[Source material Boundary: Start]
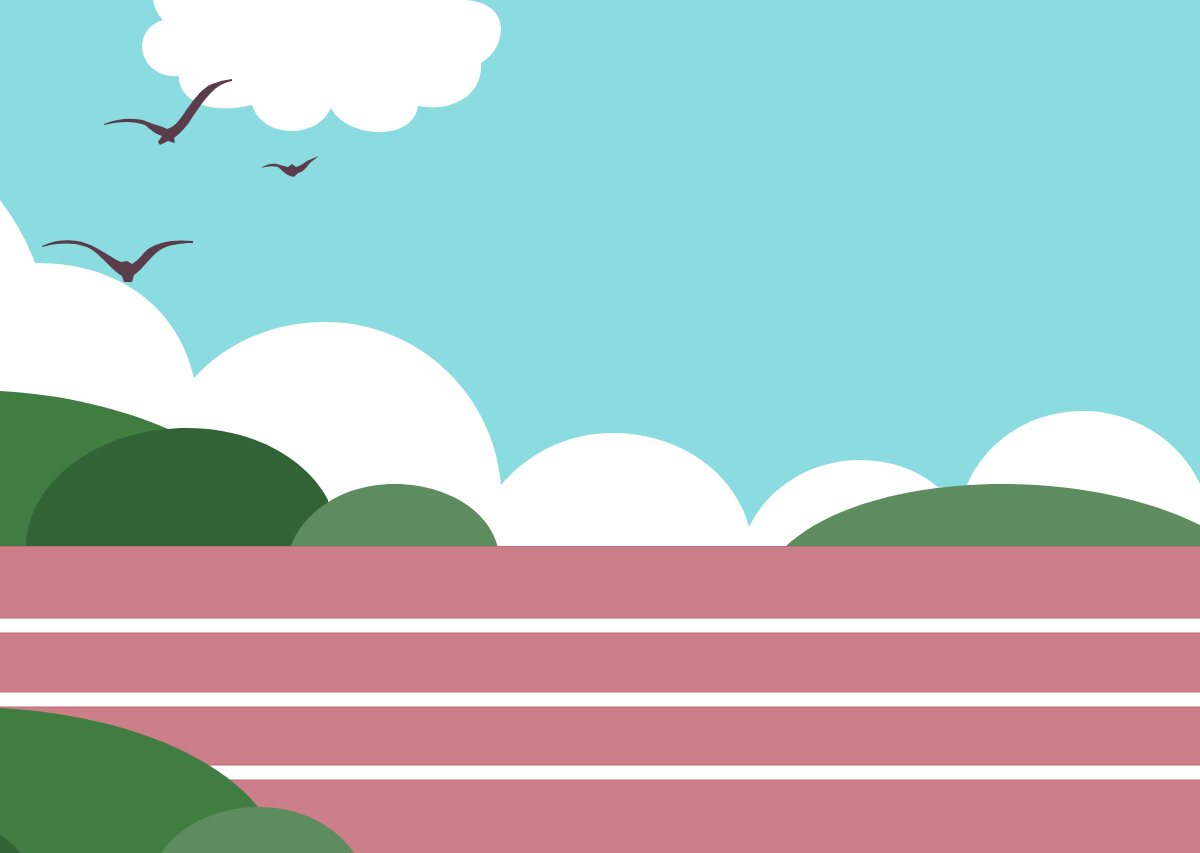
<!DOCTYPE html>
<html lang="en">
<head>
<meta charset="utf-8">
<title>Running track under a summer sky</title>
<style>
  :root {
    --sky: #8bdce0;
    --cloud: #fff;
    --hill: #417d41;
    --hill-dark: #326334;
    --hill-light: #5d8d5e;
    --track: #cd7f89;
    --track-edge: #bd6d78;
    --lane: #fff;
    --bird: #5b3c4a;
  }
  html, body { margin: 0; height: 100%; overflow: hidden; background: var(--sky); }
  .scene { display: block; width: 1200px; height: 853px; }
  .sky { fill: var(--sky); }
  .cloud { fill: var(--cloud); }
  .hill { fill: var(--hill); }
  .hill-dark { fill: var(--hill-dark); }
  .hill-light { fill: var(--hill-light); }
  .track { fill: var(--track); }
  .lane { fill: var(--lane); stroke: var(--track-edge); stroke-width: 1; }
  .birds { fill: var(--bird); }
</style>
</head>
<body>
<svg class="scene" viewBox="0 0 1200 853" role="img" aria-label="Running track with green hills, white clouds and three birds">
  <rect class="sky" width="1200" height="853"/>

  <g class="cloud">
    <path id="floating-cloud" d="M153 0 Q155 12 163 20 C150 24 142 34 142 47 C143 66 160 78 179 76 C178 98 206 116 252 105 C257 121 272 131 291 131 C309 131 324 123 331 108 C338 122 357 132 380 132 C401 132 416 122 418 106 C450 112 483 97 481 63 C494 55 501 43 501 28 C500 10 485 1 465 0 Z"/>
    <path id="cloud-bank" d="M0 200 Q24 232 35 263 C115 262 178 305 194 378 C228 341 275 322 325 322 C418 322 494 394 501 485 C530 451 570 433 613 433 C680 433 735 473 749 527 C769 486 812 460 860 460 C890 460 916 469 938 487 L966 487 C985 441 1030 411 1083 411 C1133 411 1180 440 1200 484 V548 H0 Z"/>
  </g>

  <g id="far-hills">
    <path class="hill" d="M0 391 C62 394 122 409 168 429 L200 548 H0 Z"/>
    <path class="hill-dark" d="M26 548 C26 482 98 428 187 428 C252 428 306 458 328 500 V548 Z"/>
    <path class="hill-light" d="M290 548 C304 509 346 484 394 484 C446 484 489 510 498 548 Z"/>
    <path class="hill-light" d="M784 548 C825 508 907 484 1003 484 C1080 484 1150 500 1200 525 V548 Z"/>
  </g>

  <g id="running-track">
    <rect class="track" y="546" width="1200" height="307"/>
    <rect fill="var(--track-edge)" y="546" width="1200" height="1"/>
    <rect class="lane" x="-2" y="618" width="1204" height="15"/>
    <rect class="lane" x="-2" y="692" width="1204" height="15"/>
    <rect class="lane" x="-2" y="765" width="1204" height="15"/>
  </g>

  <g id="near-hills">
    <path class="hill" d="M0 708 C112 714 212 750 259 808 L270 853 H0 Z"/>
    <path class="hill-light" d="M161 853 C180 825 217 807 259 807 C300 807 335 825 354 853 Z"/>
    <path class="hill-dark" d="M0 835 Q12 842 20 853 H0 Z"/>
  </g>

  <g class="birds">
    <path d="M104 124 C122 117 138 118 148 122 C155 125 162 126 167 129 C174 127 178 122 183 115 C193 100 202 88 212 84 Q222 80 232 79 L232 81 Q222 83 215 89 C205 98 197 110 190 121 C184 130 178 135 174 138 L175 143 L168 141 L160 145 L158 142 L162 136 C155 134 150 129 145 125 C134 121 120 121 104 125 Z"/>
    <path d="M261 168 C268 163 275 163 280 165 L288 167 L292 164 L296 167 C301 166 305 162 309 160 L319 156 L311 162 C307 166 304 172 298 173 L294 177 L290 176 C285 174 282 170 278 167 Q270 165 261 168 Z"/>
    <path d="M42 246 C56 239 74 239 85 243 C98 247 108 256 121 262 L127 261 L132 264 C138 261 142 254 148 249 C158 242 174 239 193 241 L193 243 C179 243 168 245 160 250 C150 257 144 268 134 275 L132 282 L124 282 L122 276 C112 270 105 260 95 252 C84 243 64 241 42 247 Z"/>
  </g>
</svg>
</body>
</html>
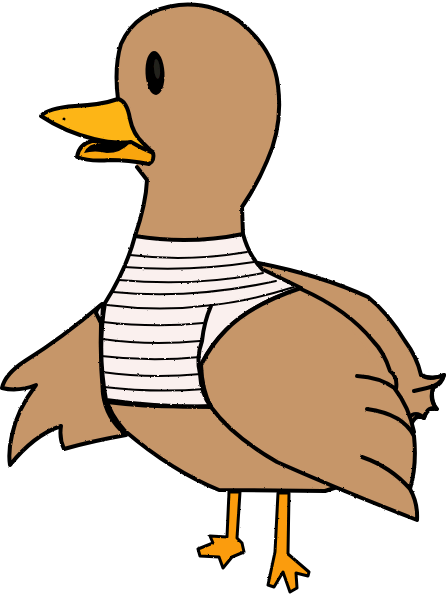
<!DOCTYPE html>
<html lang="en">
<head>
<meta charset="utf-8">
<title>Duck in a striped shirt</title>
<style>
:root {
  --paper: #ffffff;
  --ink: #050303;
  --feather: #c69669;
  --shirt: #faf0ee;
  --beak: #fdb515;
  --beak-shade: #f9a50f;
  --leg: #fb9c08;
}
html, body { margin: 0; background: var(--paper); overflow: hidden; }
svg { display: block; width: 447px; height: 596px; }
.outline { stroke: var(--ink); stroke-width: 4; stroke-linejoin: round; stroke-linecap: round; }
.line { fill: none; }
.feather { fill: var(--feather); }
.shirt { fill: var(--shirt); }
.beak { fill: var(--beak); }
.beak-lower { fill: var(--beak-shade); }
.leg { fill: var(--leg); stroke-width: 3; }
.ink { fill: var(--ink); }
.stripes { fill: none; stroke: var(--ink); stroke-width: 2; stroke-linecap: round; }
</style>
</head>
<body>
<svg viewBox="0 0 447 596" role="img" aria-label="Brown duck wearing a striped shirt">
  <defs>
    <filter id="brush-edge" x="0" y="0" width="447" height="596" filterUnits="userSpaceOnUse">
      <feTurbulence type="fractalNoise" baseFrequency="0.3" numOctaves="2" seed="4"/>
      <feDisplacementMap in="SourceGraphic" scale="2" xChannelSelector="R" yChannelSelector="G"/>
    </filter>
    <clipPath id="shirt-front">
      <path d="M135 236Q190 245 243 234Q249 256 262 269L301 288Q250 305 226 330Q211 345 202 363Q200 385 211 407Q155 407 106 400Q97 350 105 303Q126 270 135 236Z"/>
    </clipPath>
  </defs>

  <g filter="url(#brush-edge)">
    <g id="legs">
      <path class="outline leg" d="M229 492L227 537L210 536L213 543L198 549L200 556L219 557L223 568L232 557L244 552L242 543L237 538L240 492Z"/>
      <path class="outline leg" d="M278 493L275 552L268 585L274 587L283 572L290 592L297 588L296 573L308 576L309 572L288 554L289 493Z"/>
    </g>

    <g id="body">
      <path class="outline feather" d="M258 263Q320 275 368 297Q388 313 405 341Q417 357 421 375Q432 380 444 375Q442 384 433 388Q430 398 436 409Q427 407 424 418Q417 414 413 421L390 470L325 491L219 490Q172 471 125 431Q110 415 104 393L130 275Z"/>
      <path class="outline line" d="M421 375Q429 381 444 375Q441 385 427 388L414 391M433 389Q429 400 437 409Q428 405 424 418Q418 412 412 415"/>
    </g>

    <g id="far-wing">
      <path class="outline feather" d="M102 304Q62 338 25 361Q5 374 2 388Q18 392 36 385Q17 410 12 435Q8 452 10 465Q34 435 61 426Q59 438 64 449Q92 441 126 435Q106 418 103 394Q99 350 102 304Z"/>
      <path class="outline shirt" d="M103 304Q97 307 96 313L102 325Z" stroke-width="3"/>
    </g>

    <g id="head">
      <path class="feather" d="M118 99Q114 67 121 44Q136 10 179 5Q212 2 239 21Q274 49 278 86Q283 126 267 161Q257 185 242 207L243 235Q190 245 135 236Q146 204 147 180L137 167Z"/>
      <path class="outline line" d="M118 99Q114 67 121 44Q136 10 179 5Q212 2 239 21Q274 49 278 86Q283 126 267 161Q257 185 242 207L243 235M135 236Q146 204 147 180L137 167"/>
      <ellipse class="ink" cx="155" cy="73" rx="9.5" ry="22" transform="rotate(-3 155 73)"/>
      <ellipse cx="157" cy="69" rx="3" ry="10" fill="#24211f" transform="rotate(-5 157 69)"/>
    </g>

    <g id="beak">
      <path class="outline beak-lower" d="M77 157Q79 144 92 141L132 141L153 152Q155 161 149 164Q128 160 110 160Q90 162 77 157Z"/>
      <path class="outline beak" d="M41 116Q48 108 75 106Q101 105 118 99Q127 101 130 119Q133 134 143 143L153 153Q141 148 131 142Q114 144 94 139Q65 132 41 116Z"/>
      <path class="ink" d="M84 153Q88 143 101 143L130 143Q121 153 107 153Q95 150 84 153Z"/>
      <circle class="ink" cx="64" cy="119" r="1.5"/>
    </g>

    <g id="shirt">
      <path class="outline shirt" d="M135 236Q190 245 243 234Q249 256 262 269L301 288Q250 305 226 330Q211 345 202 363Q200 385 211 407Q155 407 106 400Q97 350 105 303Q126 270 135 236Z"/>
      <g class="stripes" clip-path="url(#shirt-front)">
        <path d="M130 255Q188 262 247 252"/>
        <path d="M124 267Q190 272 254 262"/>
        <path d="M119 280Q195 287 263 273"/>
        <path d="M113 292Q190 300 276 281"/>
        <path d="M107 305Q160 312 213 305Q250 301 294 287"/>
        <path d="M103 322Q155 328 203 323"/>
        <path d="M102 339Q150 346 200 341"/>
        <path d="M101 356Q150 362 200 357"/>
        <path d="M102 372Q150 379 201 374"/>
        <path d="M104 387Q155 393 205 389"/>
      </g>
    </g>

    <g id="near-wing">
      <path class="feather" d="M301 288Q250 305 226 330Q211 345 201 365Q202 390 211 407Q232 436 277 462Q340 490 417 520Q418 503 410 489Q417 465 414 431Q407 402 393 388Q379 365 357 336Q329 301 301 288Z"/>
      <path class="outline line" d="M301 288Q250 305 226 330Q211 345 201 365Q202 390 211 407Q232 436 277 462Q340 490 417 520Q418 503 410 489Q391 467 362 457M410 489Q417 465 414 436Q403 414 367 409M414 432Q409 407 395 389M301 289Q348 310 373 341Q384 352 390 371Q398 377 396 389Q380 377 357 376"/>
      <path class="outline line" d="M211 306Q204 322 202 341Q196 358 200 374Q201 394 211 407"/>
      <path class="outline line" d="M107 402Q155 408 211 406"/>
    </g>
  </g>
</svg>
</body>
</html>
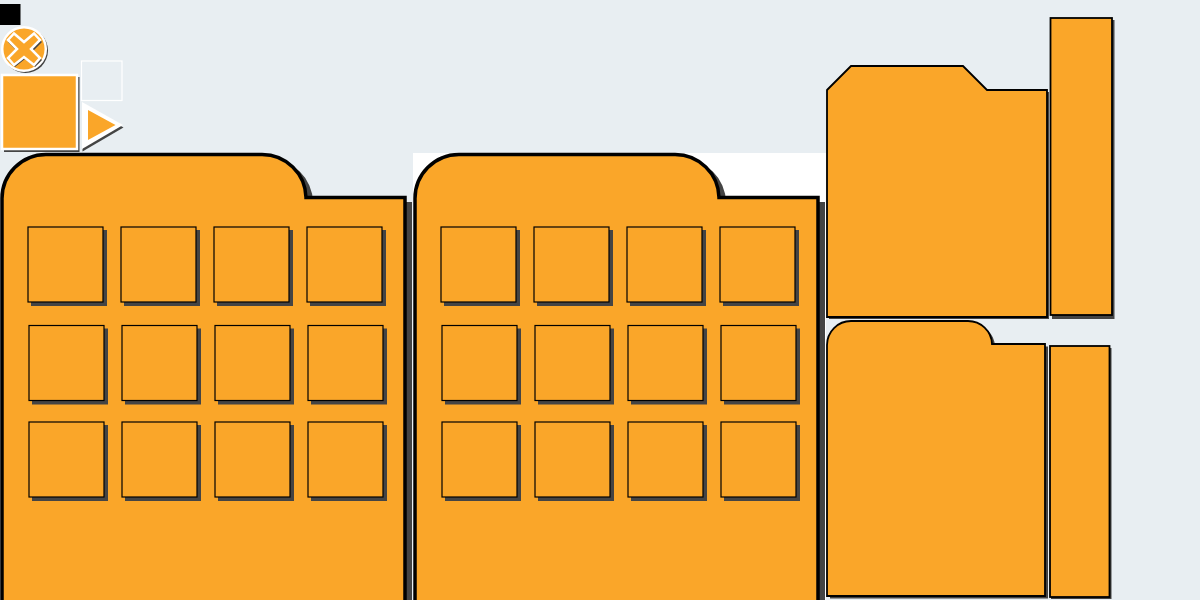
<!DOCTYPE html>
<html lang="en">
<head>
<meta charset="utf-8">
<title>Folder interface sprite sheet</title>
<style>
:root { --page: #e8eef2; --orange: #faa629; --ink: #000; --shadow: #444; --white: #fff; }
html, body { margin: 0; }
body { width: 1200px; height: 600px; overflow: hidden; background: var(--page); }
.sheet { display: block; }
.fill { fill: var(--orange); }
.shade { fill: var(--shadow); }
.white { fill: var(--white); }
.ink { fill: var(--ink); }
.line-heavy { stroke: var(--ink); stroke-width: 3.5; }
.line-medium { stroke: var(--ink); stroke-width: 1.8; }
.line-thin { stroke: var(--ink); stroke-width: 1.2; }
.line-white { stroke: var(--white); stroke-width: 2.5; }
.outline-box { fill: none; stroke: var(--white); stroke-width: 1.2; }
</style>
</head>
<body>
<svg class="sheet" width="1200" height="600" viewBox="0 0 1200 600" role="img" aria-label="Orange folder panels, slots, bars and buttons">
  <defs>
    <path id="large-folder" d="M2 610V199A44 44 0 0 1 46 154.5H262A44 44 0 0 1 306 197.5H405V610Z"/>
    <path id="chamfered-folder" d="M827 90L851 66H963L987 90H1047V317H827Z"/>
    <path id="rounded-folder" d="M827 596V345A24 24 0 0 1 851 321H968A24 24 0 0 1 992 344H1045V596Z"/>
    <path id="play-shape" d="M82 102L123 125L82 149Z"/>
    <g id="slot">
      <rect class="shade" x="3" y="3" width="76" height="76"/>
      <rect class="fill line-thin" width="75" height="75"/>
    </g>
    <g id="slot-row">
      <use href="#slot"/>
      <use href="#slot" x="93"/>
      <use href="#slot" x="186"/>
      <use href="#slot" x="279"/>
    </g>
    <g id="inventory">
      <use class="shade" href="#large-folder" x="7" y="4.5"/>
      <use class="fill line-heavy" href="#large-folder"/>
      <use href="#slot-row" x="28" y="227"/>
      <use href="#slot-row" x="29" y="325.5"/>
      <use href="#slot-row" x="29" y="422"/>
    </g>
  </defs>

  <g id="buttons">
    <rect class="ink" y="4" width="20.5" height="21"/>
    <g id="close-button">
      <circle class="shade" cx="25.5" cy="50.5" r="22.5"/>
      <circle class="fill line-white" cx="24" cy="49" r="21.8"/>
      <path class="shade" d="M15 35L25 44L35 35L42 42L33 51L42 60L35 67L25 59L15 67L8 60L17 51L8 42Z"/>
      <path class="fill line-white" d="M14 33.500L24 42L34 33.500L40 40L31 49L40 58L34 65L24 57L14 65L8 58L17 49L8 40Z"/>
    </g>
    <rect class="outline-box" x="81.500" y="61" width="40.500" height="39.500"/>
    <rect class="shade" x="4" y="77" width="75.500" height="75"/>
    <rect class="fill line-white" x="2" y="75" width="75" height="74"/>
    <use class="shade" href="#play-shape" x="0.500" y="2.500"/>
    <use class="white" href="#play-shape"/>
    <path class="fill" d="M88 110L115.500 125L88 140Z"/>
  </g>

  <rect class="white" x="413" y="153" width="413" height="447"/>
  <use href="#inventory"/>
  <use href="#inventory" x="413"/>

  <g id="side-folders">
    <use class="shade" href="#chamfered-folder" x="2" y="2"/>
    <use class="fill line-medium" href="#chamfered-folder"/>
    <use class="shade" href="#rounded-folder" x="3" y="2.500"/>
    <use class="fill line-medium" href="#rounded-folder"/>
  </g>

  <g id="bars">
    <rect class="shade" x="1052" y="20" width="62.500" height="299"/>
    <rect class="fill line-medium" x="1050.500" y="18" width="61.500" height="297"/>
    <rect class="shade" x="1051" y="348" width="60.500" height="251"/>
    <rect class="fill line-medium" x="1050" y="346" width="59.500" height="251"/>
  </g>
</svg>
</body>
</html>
[Source material Boundary: End]
- [Task to carry out]
Your answer should be a single number: the count of lines in the entries that hold the string "shirt".

- [Completed exercise]
9